_What is needed:_
Find the line holding "294Q189 288 188" in the entries below. Give it again exactly, along with every line after it up to and including the line holding "350H492L494 370Q486 375".

_Records provided:_
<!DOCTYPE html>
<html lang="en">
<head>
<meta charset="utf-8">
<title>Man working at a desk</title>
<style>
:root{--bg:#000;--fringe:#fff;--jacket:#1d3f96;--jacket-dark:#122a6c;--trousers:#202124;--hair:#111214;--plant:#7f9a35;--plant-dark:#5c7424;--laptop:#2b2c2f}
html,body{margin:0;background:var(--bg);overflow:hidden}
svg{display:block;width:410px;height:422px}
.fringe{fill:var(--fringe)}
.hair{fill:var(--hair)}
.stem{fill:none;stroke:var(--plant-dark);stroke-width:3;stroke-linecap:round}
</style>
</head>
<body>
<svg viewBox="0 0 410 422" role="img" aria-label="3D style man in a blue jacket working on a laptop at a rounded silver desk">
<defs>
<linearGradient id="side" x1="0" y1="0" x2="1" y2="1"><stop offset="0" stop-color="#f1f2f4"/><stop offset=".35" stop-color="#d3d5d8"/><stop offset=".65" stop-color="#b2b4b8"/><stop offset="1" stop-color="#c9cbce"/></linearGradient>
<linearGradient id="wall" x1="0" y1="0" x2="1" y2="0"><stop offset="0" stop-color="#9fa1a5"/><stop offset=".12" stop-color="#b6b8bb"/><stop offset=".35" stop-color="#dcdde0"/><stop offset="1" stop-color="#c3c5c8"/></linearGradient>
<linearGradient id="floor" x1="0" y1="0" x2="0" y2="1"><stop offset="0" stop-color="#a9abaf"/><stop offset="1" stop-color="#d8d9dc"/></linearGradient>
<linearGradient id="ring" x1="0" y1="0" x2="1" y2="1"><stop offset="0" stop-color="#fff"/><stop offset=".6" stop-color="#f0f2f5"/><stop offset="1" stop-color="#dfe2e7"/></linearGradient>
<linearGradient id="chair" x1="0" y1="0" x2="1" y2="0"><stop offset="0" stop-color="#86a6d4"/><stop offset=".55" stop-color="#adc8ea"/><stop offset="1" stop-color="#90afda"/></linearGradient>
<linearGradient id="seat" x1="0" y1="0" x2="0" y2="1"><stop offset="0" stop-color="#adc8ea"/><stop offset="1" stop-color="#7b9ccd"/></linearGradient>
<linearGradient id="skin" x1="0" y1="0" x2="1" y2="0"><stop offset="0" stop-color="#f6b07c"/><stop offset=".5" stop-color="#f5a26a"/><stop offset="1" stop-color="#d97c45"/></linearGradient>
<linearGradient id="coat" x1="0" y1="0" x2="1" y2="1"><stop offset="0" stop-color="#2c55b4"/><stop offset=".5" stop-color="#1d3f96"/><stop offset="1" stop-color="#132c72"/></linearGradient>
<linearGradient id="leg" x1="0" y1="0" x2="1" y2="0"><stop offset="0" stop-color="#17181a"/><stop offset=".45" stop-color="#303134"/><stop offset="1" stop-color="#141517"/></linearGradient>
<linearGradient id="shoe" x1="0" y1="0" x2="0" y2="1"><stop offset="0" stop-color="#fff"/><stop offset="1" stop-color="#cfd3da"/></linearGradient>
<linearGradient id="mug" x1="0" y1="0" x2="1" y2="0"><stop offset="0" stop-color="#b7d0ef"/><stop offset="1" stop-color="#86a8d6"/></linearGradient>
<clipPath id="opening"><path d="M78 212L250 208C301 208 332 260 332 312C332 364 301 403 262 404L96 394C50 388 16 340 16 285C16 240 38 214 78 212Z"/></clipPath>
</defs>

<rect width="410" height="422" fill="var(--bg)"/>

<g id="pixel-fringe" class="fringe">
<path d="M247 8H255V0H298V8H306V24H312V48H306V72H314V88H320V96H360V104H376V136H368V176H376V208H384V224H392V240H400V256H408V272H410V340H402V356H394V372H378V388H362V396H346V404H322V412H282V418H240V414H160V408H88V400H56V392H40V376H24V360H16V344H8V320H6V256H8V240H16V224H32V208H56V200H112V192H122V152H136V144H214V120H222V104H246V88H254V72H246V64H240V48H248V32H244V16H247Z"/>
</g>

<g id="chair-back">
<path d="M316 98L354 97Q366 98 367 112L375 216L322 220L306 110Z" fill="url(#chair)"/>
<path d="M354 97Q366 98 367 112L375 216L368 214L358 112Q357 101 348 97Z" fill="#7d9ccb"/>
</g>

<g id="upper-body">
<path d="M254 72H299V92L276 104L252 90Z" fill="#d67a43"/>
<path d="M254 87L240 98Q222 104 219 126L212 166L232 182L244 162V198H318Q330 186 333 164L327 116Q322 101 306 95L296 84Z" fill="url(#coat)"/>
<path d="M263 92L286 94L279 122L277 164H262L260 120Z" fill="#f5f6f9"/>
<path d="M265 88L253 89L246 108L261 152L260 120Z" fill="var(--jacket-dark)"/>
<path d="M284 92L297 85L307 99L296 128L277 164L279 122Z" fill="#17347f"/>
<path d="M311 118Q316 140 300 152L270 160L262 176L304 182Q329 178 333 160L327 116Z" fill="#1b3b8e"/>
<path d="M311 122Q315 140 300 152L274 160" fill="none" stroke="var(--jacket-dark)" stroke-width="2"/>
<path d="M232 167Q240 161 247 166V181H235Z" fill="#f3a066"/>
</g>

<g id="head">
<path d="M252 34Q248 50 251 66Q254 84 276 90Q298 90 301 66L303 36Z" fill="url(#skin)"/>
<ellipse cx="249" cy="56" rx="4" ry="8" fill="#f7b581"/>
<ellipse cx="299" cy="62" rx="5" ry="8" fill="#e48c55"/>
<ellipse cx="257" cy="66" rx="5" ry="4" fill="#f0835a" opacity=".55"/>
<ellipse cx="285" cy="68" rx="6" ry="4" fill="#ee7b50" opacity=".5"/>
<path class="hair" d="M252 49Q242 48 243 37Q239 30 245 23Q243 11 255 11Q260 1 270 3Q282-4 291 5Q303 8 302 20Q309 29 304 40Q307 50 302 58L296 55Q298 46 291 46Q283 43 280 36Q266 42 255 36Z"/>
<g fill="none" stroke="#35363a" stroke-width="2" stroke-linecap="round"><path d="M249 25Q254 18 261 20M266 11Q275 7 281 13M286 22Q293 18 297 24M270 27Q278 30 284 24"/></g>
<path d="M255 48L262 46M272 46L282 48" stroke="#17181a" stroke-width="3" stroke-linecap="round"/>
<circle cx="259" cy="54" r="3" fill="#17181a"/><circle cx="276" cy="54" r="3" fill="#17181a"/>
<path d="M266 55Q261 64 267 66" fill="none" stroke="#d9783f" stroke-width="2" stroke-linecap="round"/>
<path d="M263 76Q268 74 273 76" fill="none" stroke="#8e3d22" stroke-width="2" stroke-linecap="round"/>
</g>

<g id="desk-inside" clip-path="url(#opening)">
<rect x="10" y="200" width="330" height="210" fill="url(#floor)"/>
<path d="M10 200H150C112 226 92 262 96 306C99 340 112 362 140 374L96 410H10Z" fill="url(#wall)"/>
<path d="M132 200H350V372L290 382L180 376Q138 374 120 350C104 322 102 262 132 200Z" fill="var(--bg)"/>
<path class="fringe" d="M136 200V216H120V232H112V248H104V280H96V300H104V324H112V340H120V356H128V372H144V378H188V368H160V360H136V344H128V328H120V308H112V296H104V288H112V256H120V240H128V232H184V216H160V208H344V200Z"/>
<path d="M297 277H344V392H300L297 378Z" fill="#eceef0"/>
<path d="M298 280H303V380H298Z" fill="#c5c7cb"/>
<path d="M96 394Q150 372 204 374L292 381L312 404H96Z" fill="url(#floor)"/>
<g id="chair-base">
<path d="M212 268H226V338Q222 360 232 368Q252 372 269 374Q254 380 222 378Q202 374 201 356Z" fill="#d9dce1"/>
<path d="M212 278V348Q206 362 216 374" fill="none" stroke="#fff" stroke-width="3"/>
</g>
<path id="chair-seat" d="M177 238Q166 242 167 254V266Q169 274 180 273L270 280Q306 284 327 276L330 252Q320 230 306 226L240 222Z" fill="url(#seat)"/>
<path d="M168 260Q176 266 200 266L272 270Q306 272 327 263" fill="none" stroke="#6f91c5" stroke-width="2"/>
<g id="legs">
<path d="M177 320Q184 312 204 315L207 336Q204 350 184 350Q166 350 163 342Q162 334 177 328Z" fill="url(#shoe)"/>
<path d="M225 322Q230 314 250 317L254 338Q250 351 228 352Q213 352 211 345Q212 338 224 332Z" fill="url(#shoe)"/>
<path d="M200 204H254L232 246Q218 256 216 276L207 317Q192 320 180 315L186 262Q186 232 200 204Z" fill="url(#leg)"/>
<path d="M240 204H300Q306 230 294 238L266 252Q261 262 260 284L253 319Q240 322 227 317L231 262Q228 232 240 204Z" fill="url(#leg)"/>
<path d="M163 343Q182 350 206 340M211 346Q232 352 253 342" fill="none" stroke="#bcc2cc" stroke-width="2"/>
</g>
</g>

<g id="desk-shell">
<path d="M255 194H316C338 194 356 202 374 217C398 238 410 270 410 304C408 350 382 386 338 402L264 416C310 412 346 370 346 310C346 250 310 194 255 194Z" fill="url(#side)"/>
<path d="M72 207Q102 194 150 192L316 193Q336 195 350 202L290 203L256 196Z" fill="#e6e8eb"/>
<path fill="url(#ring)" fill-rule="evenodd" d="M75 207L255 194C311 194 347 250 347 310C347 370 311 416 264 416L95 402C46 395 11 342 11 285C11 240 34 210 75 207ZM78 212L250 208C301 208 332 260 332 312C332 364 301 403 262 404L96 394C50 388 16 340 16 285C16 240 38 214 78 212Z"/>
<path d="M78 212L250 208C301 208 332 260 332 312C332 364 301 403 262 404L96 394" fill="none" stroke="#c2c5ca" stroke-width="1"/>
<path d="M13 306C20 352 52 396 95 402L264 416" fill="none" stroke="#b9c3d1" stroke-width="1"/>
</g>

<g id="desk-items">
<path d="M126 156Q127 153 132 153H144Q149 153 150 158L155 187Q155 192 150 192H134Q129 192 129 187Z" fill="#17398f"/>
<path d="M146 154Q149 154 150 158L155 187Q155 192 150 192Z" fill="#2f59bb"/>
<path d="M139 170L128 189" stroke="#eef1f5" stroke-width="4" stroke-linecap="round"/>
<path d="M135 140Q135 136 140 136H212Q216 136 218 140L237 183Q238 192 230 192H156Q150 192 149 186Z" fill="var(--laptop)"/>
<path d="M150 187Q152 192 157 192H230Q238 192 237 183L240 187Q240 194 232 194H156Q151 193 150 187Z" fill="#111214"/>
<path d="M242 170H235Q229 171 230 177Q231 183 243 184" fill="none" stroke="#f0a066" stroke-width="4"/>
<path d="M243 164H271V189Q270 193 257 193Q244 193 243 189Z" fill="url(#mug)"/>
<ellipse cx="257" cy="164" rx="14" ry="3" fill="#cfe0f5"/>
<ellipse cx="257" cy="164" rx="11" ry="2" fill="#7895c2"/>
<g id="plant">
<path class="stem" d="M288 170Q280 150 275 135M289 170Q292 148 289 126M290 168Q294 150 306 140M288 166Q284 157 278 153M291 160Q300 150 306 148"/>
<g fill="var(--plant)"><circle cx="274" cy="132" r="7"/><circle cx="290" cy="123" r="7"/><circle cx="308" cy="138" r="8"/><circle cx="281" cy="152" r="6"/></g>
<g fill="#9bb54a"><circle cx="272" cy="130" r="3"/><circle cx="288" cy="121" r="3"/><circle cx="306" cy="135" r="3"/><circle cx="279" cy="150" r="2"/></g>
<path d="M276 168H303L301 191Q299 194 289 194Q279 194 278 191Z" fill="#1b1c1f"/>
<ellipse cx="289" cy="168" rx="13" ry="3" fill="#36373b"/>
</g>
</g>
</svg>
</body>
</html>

==

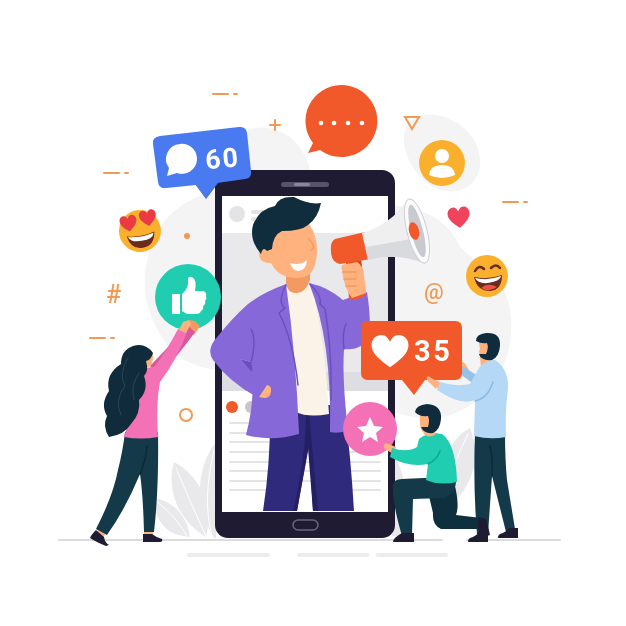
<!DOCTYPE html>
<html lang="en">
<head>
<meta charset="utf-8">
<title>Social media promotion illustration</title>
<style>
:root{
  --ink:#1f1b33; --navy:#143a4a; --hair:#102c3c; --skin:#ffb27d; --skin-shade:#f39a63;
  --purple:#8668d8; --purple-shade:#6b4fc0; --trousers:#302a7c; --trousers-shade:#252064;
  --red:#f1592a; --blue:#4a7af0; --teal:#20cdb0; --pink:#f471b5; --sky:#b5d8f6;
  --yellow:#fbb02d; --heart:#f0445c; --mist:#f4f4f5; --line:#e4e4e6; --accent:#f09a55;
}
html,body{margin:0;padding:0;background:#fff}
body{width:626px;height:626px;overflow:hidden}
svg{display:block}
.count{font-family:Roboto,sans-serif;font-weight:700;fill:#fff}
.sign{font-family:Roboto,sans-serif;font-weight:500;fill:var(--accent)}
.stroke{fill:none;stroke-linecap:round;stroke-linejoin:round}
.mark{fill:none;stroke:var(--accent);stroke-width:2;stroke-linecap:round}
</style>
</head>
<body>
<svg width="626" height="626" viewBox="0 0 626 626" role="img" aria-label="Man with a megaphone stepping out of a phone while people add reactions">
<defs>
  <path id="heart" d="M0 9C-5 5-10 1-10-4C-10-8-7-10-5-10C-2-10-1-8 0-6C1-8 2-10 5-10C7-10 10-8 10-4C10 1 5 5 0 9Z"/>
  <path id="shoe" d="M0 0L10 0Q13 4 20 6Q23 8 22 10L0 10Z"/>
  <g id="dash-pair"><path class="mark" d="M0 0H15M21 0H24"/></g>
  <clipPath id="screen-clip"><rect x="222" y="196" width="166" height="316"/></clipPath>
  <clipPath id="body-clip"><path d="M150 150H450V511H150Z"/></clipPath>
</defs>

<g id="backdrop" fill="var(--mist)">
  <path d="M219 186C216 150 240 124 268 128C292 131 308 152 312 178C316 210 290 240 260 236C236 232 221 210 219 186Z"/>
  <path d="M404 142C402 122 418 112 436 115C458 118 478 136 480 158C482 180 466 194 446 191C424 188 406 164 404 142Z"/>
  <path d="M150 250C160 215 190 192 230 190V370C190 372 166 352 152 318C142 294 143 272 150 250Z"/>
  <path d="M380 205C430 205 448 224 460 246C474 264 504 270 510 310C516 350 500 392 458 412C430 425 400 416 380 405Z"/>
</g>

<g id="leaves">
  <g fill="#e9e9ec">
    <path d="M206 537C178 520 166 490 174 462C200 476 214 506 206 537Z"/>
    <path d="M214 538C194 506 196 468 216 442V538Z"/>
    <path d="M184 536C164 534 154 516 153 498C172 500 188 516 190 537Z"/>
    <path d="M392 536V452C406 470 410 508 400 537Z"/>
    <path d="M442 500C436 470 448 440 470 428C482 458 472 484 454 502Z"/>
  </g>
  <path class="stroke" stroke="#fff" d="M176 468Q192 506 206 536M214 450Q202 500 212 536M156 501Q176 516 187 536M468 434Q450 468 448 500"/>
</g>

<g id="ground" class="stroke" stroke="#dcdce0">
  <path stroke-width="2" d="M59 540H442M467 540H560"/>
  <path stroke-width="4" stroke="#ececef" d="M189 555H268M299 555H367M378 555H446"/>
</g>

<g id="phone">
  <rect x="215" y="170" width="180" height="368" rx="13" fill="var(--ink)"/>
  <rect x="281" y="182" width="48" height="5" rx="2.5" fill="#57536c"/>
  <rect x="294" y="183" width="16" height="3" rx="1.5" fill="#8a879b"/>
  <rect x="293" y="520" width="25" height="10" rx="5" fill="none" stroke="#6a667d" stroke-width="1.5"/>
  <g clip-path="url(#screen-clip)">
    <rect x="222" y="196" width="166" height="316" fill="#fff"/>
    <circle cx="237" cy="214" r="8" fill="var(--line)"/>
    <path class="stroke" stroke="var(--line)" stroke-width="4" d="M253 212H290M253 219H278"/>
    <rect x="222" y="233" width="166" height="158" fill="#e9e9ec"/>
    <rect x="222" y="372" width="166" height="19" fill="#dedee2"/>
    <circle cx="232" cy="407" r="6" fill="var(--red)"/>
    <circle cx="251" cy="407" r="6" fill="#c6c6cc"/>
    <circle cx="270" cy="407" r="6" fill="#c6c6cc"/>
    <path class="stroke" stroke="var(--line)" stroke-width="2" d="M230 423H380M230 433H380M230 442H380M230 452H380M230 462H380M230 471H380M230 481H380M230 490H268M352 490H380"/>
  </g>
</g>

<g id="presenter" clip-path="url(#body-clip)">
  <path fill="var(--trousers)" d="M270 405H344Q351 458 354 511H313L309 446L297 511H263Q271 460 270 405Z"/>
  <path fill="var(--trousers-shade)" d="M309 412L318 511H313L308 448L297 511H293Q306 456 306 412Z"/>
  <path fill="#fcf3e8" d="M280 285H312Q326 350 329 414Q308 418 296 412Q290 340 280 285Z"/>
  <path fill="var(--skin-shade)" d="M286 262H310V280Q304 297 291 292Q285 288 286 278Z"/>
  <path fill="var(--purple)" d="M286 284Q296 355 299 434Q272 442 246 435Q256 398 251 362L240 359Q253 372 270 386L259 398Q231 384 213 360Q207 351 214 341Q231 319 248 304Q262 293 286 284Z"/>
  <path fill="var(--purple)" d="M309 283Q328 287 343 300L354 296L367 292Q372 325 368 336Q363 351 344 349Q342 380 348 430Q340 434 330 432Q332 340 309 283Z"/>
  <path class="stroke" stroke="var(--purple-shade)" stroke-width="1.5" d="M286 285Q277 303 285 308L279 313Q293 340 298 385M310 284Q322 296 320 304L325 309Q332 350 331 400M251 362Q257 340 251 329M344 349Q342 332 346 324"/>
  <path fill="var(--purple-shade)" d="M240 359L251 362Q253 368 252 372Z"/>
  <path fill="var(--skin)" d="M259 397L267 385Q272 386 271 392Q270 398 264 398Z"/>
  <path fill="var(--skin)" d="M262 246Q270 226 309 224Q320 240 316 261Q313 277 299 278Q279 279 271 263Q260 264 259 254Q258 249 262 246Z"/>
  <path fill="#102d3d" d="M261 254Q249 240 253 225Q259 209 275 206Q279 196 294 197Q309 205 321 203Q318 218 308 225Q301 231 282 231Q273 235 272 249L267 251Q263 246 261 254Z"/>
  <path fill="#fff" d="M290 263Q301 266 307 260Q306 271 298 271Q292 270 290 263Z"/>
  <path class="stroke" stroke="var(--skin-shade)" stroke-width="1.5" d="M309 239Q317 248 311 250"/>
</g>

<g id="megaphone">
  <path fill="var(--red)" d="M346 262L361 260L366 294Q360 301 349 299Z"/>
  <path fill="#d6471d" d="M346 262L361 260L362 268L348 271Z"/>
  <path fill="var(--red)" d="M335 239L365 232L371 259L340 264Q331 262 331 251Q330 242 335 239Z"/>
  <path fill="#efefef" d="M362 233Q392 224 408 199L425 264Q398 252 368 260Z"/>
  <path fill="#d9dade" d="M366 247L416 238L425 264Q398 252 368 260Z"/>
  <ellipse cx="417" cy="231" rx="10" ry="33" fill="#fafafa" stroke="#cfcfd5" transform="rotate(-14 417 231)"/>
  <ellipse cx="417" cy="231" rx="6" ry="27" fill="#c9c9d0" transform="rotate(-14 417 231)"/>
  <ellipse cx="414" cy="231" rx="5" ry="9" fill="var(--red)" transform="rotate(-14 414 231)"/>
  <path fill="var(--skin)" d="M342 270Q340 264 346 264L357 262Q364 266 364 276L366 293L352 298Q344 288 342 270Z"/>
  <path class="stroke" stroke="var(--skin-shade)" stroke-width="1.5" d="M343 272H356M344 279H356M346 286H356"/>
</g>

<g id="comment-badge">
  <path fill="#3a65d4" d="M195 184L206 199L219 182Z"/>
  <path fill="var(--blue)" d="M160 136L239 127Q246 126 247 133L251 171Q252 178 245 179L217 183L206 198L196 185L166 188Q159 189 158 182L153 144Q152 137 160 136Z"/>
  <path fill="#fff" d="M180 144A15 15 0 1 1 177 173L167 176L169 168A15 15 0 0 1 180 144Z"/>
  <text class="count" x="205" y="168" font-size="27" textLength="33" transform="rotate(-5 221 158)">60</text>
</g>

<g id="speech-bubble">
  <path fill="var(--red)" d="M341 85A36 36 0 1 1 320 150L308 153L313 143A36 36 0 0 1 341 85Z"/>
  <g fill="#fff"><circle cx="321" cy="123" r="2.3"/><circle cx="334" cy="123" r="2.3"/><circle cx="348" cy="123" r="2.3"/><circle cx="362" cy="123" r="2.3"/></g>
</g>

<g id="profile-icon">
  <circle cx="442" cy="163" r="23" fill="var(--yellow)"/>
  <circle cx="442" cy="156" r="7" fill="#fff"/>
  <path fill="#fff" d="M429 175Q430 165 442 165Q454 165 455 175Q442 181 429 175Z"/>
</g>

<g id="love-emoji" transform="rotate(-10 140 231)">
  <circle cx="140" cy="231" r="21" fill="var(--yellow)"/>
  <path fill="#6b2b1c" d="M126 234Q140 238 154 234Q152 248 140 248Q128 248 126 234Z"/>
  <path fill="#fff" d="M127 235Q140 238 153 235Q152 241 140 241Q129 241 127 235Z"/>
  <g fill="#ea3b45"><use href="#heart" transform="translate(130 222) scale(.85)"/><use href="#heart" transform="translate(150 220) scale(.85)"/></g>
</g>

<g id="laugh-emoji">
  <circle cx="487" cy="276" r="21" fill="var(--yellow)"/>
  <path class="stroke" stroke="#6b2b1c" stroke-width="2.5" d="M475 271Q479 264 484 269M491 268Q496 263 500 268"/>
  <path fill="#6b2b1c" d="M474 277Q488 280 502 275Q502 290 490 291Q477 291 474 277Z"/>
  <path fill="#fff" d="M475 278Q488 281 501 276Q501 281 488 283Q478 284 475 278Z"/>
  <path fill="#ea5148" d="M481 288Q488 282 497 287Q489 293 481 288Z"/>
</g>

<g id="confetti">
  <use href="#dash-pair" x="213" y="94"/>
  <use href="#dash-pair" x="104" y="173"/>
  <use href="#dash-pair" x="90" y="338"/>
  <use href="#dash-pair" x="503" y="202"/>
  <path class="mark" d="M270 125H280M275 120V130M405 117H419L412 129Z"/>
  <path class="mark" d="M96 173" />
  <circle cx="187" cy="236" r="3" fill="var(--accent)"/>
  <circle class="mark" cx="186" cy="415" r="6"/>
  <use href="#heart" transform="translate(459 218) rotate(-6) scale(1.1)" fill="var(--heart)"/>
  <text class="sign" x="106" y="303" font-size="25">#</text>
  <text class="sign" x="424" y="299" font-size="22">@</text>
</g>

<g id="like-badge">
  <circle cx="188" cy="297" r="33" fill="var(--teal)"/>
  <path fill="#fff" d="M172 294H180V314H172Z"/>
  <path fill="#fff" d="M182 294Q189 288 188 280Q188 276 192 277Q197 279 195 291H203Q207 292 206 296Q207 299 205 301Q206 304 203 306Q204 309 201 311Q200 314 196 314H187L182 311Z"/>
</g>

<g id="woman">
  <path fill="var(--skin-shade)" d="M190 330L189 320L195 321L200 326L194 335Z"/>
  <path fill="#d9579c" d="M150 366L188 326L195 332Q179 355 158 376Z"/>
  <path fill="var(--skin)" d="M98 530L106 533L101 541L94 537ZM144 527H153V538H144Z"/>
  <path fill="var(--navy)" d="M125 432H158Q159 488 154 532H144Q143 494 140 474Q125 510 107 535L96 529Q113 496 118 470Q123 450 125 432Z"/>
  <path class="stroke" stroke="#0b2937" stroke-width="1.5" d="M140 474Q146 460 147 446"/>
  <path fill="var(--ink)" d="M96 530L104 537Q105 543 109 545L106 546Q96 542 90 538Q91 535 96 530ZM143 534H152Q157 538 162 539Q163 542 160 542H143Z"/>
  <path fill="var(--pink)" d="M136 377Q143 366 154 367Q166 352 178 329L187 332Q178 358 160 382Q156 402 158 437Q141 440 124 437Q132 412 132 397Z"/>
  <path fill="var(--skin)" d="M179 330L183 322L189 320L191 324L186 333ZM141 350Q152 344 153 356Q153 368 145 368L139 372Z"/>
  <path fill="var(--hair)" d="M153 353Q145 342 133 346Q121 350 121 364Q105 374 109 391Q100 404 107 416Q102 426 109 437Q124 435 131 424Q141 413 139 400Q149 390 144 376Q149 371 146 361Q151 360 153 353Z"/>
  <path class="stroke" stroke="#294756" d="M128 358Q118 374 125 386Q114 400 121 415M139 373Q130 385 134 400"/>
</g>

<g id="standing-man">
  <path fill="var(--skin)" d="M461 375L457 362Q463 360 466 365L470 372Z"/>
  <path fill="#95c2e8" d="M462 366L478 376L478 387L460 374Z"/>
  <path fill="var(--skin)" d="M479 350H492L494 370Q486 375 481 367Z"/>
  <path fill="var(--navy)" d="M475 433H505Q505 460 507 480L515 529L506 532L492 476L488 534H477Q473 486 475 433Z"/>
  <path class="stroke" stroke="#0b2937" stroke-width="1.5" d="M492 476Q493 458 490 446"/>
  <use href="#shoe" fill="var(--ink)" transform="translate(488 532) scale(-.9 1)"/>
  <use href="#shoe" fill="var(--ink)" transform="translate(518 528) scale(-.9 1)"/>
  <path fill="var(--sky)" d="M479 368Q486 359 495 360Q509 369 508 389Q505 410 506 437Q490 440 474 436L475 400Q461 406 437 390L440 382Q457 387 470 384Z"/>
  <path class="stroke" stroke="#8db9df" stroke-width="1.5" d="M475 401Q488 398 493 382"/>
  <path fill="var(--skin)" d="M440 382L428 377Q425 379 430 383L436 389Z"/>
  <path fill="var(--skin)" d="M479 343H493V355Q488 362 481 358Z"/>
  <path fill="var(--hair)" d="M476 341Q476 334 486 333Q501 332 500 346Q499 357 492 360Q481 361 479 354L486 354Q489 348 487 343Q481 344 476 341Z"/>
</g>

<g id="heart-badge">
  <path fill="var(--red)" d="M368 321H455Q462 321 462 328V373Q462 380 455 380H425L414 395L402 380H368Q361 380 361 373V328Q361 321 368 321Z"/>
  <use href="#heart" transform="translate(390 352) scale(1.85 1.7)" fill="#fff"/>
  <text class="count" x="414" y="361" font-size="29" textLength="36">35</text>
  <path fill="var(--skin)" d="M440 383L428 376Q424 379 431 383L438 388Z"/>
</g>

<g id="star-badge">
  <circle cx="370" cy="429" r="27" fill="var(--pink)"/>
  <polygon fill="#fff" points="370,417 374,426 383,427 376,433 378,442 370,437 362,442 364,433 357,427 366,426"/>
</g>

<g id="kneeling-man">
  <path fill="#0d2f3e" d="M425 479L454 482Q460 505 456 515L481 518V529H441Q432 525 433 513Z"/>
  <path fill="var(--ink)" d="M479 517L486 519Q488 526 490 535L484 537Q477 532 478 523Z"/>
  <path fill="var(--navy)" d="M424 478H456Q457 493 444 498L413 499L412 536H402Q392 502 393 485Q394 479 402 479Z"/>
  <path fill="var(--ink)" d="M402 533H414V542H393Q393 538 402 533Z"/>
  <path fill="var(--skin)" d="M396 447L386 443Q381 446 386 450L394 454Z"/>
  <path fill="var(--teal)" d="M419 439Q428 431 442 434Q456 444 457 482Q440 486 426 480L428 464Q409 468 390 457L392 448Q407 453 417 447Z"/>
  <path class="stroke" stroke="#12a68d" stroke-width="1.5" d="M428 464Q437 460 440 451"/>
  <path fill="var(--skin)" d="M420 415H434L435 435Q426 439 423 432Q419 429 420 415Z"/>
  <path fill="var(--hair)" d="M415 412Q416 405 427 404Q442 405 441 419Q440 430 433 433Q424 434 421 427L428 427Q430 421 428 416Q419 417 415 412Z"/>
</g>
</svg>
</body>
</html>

_Task output:_
  <path fill="#fff" d="M182 294Q189 288 188 280Q188 276 192 277Q197 279 195 291H203Q207 292 206 296Q207 299 205 301Q206 304 203 306Q204 309 201 311Q200 314 196 314H187L182 311Z"/>
</g>

<g id="woman">
  <path fill="var(--skin-shade)" d="M190 330L189 320L195 321L200 326L194 335Z"/>
  <path fill="#d9579c" d="M150 366L188 326L195 332Q179 355 158 376Z"/>
  <path fill="var(--skin)" d="M98 530L106 533L101 541L94 537ZM144 527H153V538H144Z"/>
  <path fill="var(--navy)" d="M125 432H158Q159 488 154 532H144Q143 494 140 474Q125 510 107 535L96 529Q113 496 118 470Q123 450 125 432Z"/>
  <path class="stroke" stroke="#0b2937" stroke-width="1.5" d="M140 474Q146 460 147 446"/>
  <path fill="var(--ink)" d="M96 530L104 537Q105 543 109 545L106 546Q96 542 90 538Q91 535 96 530ZM143 534H152Q157 538 162 539Q163 542 160 542H143Z"/>
  <path fill="var(--pink)" d="M136 377Q143 366 154 367Q166 352 178 329L187 332Q178 358 160 382Q156 402 158 437Q141 440 124 437Q132 412 132 397Z"/>
  <path fill="var(--skin)" d="M179 330L183 322L189 320L191 324L186 333ZM141 350Q152 344 153 356Q153 368 145 368L139 372Z"/>
  <path fill="var(--hair)" d="M153 353Q145 342 133 346Q121 350 121 364Q105 374 109 391Q100 404 107 416Q102 426 109 437Q124 435 131 424Q141 413 139 400Q149 390 144 376Q149 371 146 361Q151 360 153 353Z"/>
  <path class="stroke" stroke="#294756" d="M128 358Q118 374 125 386Q114 400 121 415M139 373Q130 385 134 400"/>
</g>

<g id="standing-man">
  <path fill="var(--skin)" d="M461 375L457 362Q463 360 466 365L470 372Z"/>
  <path fill="#95c2e8" d="M462 366L478 376L478 387L460 374Z"/>
  <path fill="var(--skin)" d="M479 350H492L494 370Q486 375 481 367Z"/>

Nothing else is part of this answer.